- Development and/or evaluation of multi-level interventions that aim to influence combinations of biological, psychological, behavioral, social, environmental, and/or policy targets on behavioral and cancer-related outcomes;
- Examine biological pathways through which psychosocial stressors influence cancer outcomes;
- Assess the cognitive effects following treatment for non-central nervous system malignancies;
- Use of conventional, social, and mobile media for cancer control and prevention observational studies and interventions;
- Impact of health literacy, technology literacy, genomic literacy, and science literacy on cancer outcomes;
- Investigate patterns, trends, and determinants of tobacco use behaviors, including novel product use and poly-tobacco product use behaviors, among youth and adults;
- Evaluation of methods, measurements and/or modeling of tobacco-related behaviors to better understand the effects of diverse tobacco control interventions, including those to improve public knowledge; interfere with tobacco industry efforts to promote tobacco use; prevent youth and young adult smoking initiation; and promote cessation among tobacco product users;
- Health disparities in behavioral risk factors for cancer patient-centered palliative care and end-of-life decision making;
- Evaluation/validation of novel tools, biomarkers, or statistical methods related to diet or physical activity data (including environmental measures, patterns, and measurement error).
Health Care Delivery Research
- Access to and receipt of high-quality care for underserved populations, including those in low-resource settings;
- Overuse and underuse of guideline-recommended care across the cancer continuum;
- Adoption and effective delivery of cancer-related health services, including precision medicine, by community-based health care providers and health care delivery organizations;
- Financial hardship, including impact on employment outcomes;
- Use of IT in low-resource settings to improve cancer care delivery and patient outcomes;
- Effects of cancer and its treatment on patient-centered outcomes;
- Development of novel tools (e.g., wearable technologies and mobile apps) to capture clinically relevant patient-generated data;
- Clinical application of patient-generated data;
- Strategies to enhance patient-centered care, shared decision making, and patient-provider communication;
- Patient-, clinician-, health care system-, and community-level factors to improve access to and appropriate utilization of health care services across the cancer continuum.
- Strategies for increasing guideline concordant use of precision medicine.

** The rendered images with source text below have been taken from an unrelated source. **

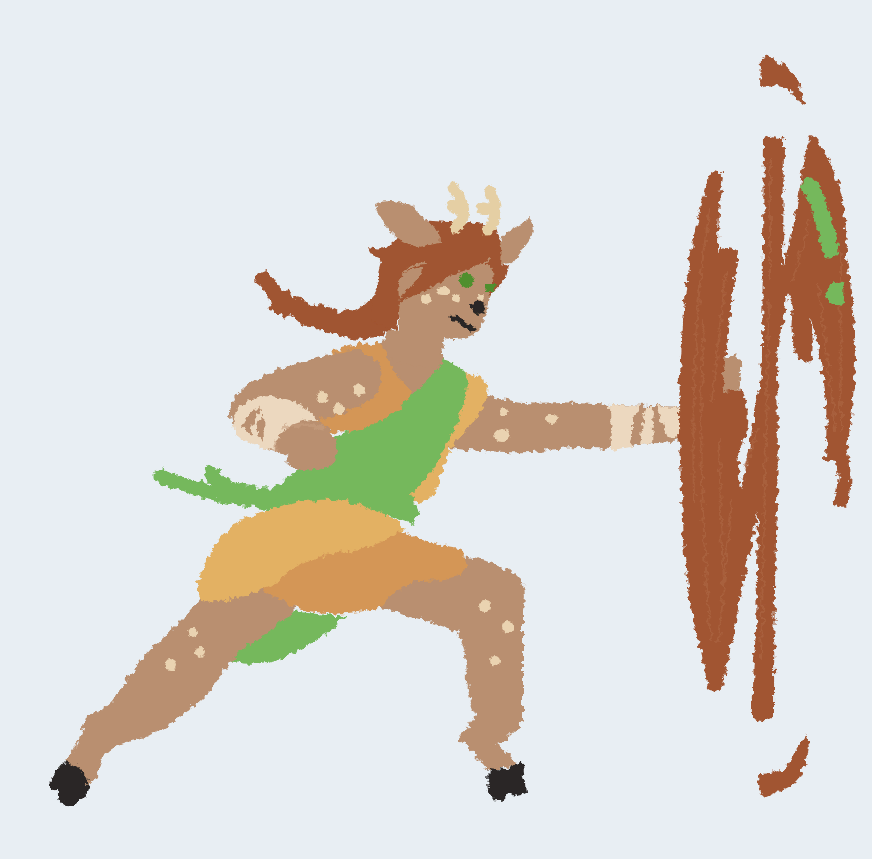
<!DOCTYPE html>
<html lang="en">
<head>
<meta charset="utf-8">
<title>Faun striking a shield</title>
<style>
:root {
  --paper: #e8eef3;
  --fur: #b98f6f;
  --fur-light: #c69e80;
  --rust: #a05430;
  --wood: #a15532;
  --wood-light: #ad6845;
  --leaf: #75b85c;
  --eye: #4f8f2d;
  --sand: #e3b163;
  --amber: #d49657;
  --wrap: #ecd8bf;
  --spot: #ead3b1;
  --antler: #e5cfa4;
  --ink: #2b2827;
}
html, body { margin: 0; background: var(--paper); overflow: hidden; }
svg { display: block; width: 872px; height: 859px; }
.paper { fill: var(--paper); }
.fur { fill: var(--fur); }
.rust { fill: var(--rust); }
.wood { fill: var(--wood); }
.leaf { fill: var(--leaf); }
.eye { fill: var(--eye); }
.sand { fill: var(--sand); }
.amber { fill: var(--amber); }
.wrap { fill: var(--wrap); }
.spot { fill: var(--spot); }
.ink { fill: var(--ink); }
.line { fill: none; stroke-linecap: round; stroke-linejoin: round; }
.antler { stroke: var(--antler); stroke-width: 11; }
.mouth { stroke: var(--ink); stroke-width: 5; }
.ribbon { stroke: var(--leaf); stroke-width: 15; }
.shield-mark { stroke: var(--leaf); stroke-width: 17; }
.grain { stroke: var(--wood-light); stroke-width: 2; opacity: .6; }
.fold { stroke: var(--fur-light); stroke-width: 3; opacity: .6; }
.strand { stroke: var(--fur); stroke-width: 2; }
</style>
</head>
<body>
<svg viewBox="0 0 872 859" role="img" aria-label="A deer-like faun with antlers and a braid lunges forward and punches a wooden shield">
  <defs>
    <filter id="chalk" filterUnits="userSpaceOnUse" x="0" y="0" width="872" height="859">
      <feTurbulence type="fractalNoise" baseFrequency="0.16" numOctaves="3" seed="7" result="noise"/>
      <feDisplacementMap in="SourceGraphic" in2="noise" scale="9" xChannelSelector="R" yChannelSelector="G"/>
    </filter>
    <filter id="fine-chalk" filterUnits="userSpaceOnUse" x="0" y="0" width="872" height="859">
      <feTurbulence type="fractalNoise" baseFrequency="0.25" numOctaves="2" seed="3" result="noise"/>
      <feDisplacementMap in="SourceGraphic" in2="noise" scale="5" xChannelSelector="R" yChannelSelector="G"/>
    </filter>
    <circle id="freckle" class="spot" r="6"/>
  </defs>
  <rect class="paper" width="872" height="859"/>

  <g id="legs" filter="url(#chalk)">
    <path class="leaf" d="M290 611 L346 617 Q318 643 281 659 Q248 668 227 660 Z"/>
    <path class="fur" d="M201 598 Q186 618 164 637 Q139 658 119 691 Q107 712 86 715 Q81 741 66 762 L88 787 Q99 776 102 757 Q118 741 142 739 Q184 719 211 690 Q229 661 247 645 Q278 628 296 608 L270 580 Z"/>
    <path class="fur" d="M362 603 Q399 612 457 631 Q467 648 467 684 Q470 703 476 716 L458 739 Q476 753 489 772 L516 764 Q508 751 496 743 Q514 738 523 719 L523 610 Q530 583 511 571 Q491 560 461 556 L400 565 Z"/>
    <path class="ink" d="M65 761 Q80 764 85 777 Q92 786 85 796 Q79 799 73 806 Q65 808 58 799 Q60 792 51 788 Q49 776 57 770 Z"/>
    <path class="ink" d="M489 768 L505 770 Q514 761 523 764 L526 793 Q517 799 509 793 Q505 803 494 801 Q485 788 488 780 Z"/>
  </g>

  <g id="shield-hand" filter="url(#chalk)">
    <path class="fur" d="M718 362 Q728 352 741 359 Q742 381 736 396 L722 399 Z"/>
  </g>

  <g id="far-arm" filter="url(#chalk)">
    <path class="fur" d="M483 395 Q520 405 560 402 L612 405 L690 407 L690 441 Q650 442 611 449 Q569 446 533 452 Q490 453 448 448 Z"/>
    <path class="wrap" d="M610 405 L640 406 L630 447 L611 450 Z"/>
    <path class="wrap" d="M645 407 L654 407 L652 443 L640 445 Z"/>
    <path class="wrap" d="M656 407 L690 408 L690 441 L668 437 Z"/>
    <path class="fur" d="M632 419 L640 412 L638 428 L632 443 Z"/>
  </g>

  <g id="shield" filter="url(#chalk)">
    <path class="wood" d="M710 173 Q717 168 723 177 Q718 206 718 251 Q726 243 738 251 Q735 287 729 320 Q725 360 722 393 L741 389 Q750 402 747 424 Q746 442 738 451 L741 491 Q750 454 755 402 Q762 390 762 350 L764 139 Q773 133 784 140 L783 266 Q794 231 800 187 Q804 150 812 135 Q830 154 837 179 Q847 211 847 258 Q855 314 855 362 Q853 414 847 447 Q854 477 847 505 Q840 510 833 503 Q840 484 836 461 L825 459 Q829 413 823 376 Q818 339 810 317 Q815 341 811 361 Q802 367 796 353 Q789 335 793 307 L788 294 Q780 319 777 376 Q779 451 776 540 Q774 621 774 716 Q762 725 753 718 Q752 674 756 631 L758 510 Q751 550 743 582 Q733 639 722 686 Q715 696 708 688 Q701 646 692 614 Q684 570 682 492 Q676 424 682 341 Q686 265 698 219 Q704 194 710 173 Z"/>
    <path class="wood" d="M761 59 Q770 51 778 62 Q793 67 799 84 L805 104 Q796 103 791 91 Q777 82 760 87 Z"/>
    <path class="wood" d="M807 735 Q812 749 803 769 Q800 784 782 790 L764 798 Q758 790 758 774 Q774 774 788 767 Q793 750 803 741 Z"/>
    <path class="line grain" d="M710 210 Q690 320 694 500 M704 320 Q696 460 711 640 M726 270 L712 400 M719 440 L723 590 M732 500 L719 640 M769 300 L761 660 M770 160 L770 280 M840 250 L841 430 M818 285 L836 430 M810 220 L792 282 M745 470 L757 430"/>
    <path class="line shield-mark" d="M809 186 Q823 206 830 250"/>
    <path class="leaf" d="M826 288 Q834 278 844 285 Q842 296 845 303 Q833 306 827 301 Z"/>
  </g>

  <g id="torso" filter="url(#chalk)">
    <path class="sand" d="M462 373 Q481 374 488 385 Q487 401 476 419 Q459 437 448 450 Q441 477 435 493 Q425 505 403 502 L390 490 L435 420 Z"/>
    <path class="fur" d="M389 329 Q385 340 378 345 L381 370 L405 400 L448 367 Q438 352 446 333 Z"/>
    <path class="amber" d="M334 351 Q358 340 383 345 Q391 374 408 386 L414 402 L378 432 L312 431 Z"/>
    <path class="leaf" d="M443 360 Q463 363 468 383 Q466 407 450 438 Q435 473 411 493 L419 511 L412 525 L380 513 L270 511 Q245 506 260 492 Q295 482 320 440 L351 431 Q391 423 410 396 Q432 379 443 360 Z"/>
    <path class="line ribbon" d="M161 476 Q200 494 268 501 M211 472 Q222 494 270 495"/>
  </g>

  <g id="skirt" filter="url(#chalk)">
    <path class="amber" d="M259 588 L304 558 L395 528 Q431 545 460 548 Q468 560 464 573 Q445 582 416 581 Q391 592 379 608 Q344 617 308 611 Q280 602 259 588 Z"/>
    <path class="sand" d="M270 510 Q304 496 344 501 Q382 508 405 528 Q381 547 347 551 Q310 556 284 575 Q253 601 203 602 Q195 594 199 577 Q210 549 225 533 Q243 514 270 510 Z"/>
  </g>

  <g id="near-arm" filter="url(#chalk)">
    <path class="fur" d="M357 349 Q333 353 303 362 Q264 371 244 388 Q226 402 231 421 Q242 438 268 450 L290 456 Q282 462 292 467 Q317 476 334 462 Q340 447 334 436 Q325 424 315 421 Q353 412 374 398 Q386 379 379 363 Z"/>
    <path class="wrap" d="M232 417 Q245 396 272 396 Q300 399 317 420 Q294 419 285 431 Q275 439 275 451 L262 448 Q246 443 235 433 Z"/>
    <path class="fur" d="M242 425 Q248 410 263 407 Q252 420 250 435 Z M257 435 Q256 421 263 414 L264 443 Z"/>
    <path class="line fold" d="M282 429 Q301 421 323 428 M276 440 L276 452"/>
  </g>

  <g id="braid" filter="url(#chalk)">
    <path class="rust" d="M264 271 Q256 273 255 281 Q269 291 271 309 Q280 319 294 316 Q300 328 314 326 Q322 335 337 333 Q352 343 369 338 Q390 337 397 319 L405 287 L386 276 Q371 303 357 310 Q346 307 338 313 Q326 303 312 306 Q303 298 294 298 Q293 288 279 288 Q276 275 264 271 Z"/>
  </g>

  <g id="head" filter="url(#fine-chalk)">
    <path class="fur" d="M399 282 Q420 251 460 252 L504 255 Q496 276 489 301 Q486 315 480 330 Q466 342 444 338 Q438 350 440 369 L394 362 Q380 347 387 334 L399 333 Z"/>
    <path class="fur" d="M498 264 Q494 244 506 233 Q518 226 530 218 Q536 231 529 241 Q520 253 513 263 Z"/>
    <path class="rust" d="M368 247 Q383 251 391 244 Q404 233 422 220 Q442 222 457 222 Q480 221 496 228 Q503 245 501 264 L509 266 Q505 285 488 296 Q498 275 490 266 Q482 260 476 267 Q451 273 436 285 Q418 294 400 302 L397 331 L372 322 Q370 300 378 287 Q377 269 382 260 Q371 257 368 247 Z"/>
    <path class="fur" d="M398 282 Q403 269 422 267 Q423 278 407 289 L399 300 Z"/>
    <path class="fur" d="M375 204 Q391 197 413 207 Q422 219 439 231 L440 243 L418 247 Q401 243 391 232 Q378 218 375 204 Z"/>
    <path class="line strand" d="M460 272 Q480 268 490 259 M425 263 Q413 264 404 272"/>
    <path class="line antler" d="M453 188 Q468 206 462 220 L455 228 M490 191 Q499 209 492 225 L487 230 M452 206 L462 212 M482 208 L494 210"/>
    <path class="eye" d="M459 276 Q467 270 474 278 Q473 287 466 288 Q458 285 459 276 Z M486 284 L496 284 L494 292 L485 292 Z"/>
    <path class="ink" d="M470 305 Q478 298 486 305 Q485 313 478 315 Q471 311 470 305 Z"/>
    <path class="line mouth" d="M452 318 Q459 317 464 325 L473 329"/>
    <g id="face-freckles">
      <circle class="spot" cx="426" cy="299" r="5"/>
      <ellipse class="spot" cx="443" cy="291" rx="7" ry="4"/>
      <circle class="spot" cx="456" cy="298" r="4"/>
      <circle class="spot" cx="481" cy="297" r="3"/>
    </g>
  </g>

  <g id="body-freckles" filter="url(#fine-chalk)">
    <use href="#freckle" x="322" y="397"/>
    <use href="#freckle" x="339" y="409"/>
    <use href="#freckle" x="359" y="390"/>
    <ellipse class="spot" cx="502" cy="435" rx="8" ry="6"/>
    <circle class="spot" cx="504" cy="412" r="4"/>
    <ellipse class="spot" cx="552" cy="419" rx="6" ry="5"/>
    <use href="#freckle" x="485" y="606"/>
    <use href="#freckle" x="508" y="627"/>
    <circle class="spot" cx="495" cy="661" r="5"/>
    <circle class="spot" cx="193" cy="633" r="5"/>
    <circle class="spot" cx="200" cy="652" r="5"/>
    <use href="#freckle" x="170" y="665"/>
  </g>
</svg>
</body>
</html>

- Development of valid, reliable, and pragmatic measures to assess the implementation of interventions, including adaptation, feasibility, fidelity, maintenance, penetration, sustainability, and scale-up of a given intervention or set of implementation strategies, as well as implementation context and climate;
- Evaluate the effectiveness and implementation of existing guidelines and best practices that are based on expert opinion or case studies only (and not based on experimental, quasi-experimental, or large observational studies), to help identify strategies that may reduce or modify the use of these guidelines, as needed;
- Developing and testing patient-provider communication strategies to encourage use of appropriate care in cancer delivery settings;
- Evaluating natural experiments of implementation of evidence-based interventions in cancer care delivery settings.
Deadlines: November 7, 2018; March 6, 2019; November 7, 2019; March 6, 2020; November 6, 2020; March 8, 2021
Filed Under: Funding Opportunities